---------- Input for this task ----------
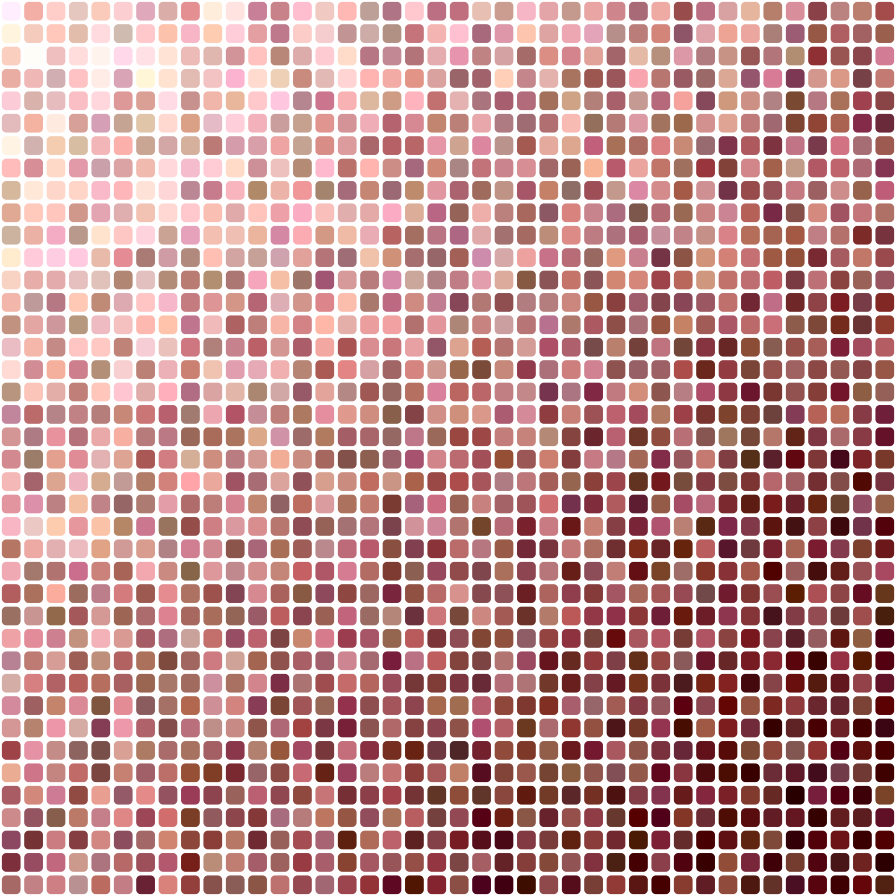
Write a WebGL 2 fragment shader that draws this background.

```glsl
#version 300 es
precision highp float;

uniform vec2 u_resolution;
out vec4 fragColor;

const float CELLS = 40.0;          // tiles along each side
const float TILE_HALF = 0.418;     // half width of a tile, in cells
const float CORNER_RADIUS = 0.2;   // in cells
const float SHADE_SPREAD = 0.36;   // random lightness range
const float TINT_SPREAD = 0.13;    // random range of each channel
const vec3 GAP_COLOR = vec3(1.0, 0.995, 0.995);
const vec3 LIGHT_COLOR = vec3(1.06, 0.87, 0.86);
const vec3 MIDDLE_COLOR = vec3(0.68, 0.41, 0.41);
const vec3 DARK_COLOR = vec3(0.28, 0.0, 0.01);

// Four independent random values per cell
vec4 hash4(vec2 cell) {
    vec4 p = fract(cell.xyxy * vec4(0.1031, 0.1030, 0.0973, 0.1099));
    p += dot(p, p.wzxy + 33.33);
    return fract((p.xxyz + p.yzzw) * p.zywx);
}

float roundedBox(vec2 p, float halfSize, float radius) {
    vec2 q = abs(p) - halfSize + radius;
    return length(max(q, 0.0)) + min(max(q.x, q.y), 0.0) - radius;
}

// Diagonal ramp from upper left to lower right, with random shade and tint
vec3 tileColor(vec2 cell) {
    vec2 center = (cell + 0.5) / CELLS;
    float ramp = center.x + 1.0 - center.y;
    vec3 base = ramp < 1.0
        ? mix(LIGHT_COLOR, MIDDLE_COLOR, ramp)
        : mix(MIDDLE_COLOR, DARK_COLOR, ramp - 1.0);
    vec4 random = hash4(cell + 1.0) - 0.5;
    return clamp(base + SHADE_SPREAD * random.x + TINT_SPREAD * random.yzw, 0.0, 1.0);
}

void main() {
    // Square grid centered on the canvas
    float side = min(u_resolution.x, u_resolution.y);
    vec2 uv = (gl_FragCoord.xy - 0.5 * u_resolution) / side + 0.5;
    vec2 grid = uv * CELLS;
    vec2 cell = floor(grid);

    // Antialiased tile over the pale gap
    float pixel = CELLS / side;
    float distanceToEdge = roundedBox(fract(grid) - 0.5, TILE_HALF, CORNER_RADIUS);
    float coverage = 1.0 - smoothstep(-0.6 * pixel, 0.6 * pixel, distanceToEdge);
    fragColor = vec4(mix(GAP_COLOR, tileColor(cell), coverage), 1.0);
}
```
----------
### Required action
Drop the images, then copy the data exactly.

### Result of the exercise
Write a WebGL 2 fragment shader that draws this background.

```glsl
#version 300 es
precision highp float;

uniform vec2 u_resolution;
out vec4 fragColor;

const float CELLS = 40.0;          // tiles along each side
const float TILE_HALF = 0.418;     // half width of a tile, in cells
const float CORNER_RADIUS = 0.2;   // in cells
const float SHADE_SPREAD = 0.36;   // random lightness range
const float TINT_SPREAD = 0.13;    // random range of each channel
const vec3 GAP_COLOR = vec3(1.0, 0.995, 0.995);
const vec3 LIGHT_COLOR = vec3(1.06, 0.87, 0.86);
const vec3 MIDDLE_COLOR = vec3(0.68, 0.41, 0.41);
const vec3 DARK_COLOR = vec3(0.28, 0.0, 0.01);

// Four independent random values per cell
vec4 hash4(vec2 cell) {
    vec4 p = fract(cell.xyxy * vec4(0.1031, 0.1030, 0.0973, 0.1099));
    p += dot(p, p.wzxy + 33.33);
    return fract((p.xxyz + p.yzzw) * p.zywx);
}

float roundedBox(vec2 p, float halfSize, float radius) {
    vec2 q = abs(p) - halfSize + radius;
    return length(max(q, 0.0)) + min(max(q.x, q.y), 0.0) - radius;
}

// Diagonal ramp from upper left to lower right, with random shade and tint
vec3 tileColor(vec2 cell) {
    vec2 center = (cell + 0.5) / CELLS;
    float ramp = center.x + 1.0 - center.y;
    vec3 base = ramp < 1.0
        ? mix(LIGHT_COLOR, MIDDLE_COLOR, ramp)
        : mix(MIDDLE_COLOR, DARK_COLOR, ramp - 1.0);
    vec4 random = hash4(cell + 1.0) - 0.5;
    return clamp(base + SHADE_SPREAD * random.x + TINT_SPREAD * random.yzw, 0.0, 1.0);
}

void main() {
    // Square grid centered on the canvas
    float side = min(u_resolution.x, u_resolution.y);
    vec2 uv = (gl_FragCoord.xy - 0.5 * u_resolution) / side + 0.5;
    vec2 grid = uv * CELLS;
    vec2 cell = floor(grid);

    // Antialiased tile over the pale gap
    float pixel = CELLS / side;
    float distanceToEdge = roundedBox(fract(grid) - 0.5, TILE_HALF, CORNER_RADIUS);
    float coverage = 1.0 - smoothstep(-0.6 * pixel, 0.6 * pixel, distanceToEdge);
    fragColor = vec4(mix(GAP_COLOR, tileColor(cell), coverage), 1.0);
}
```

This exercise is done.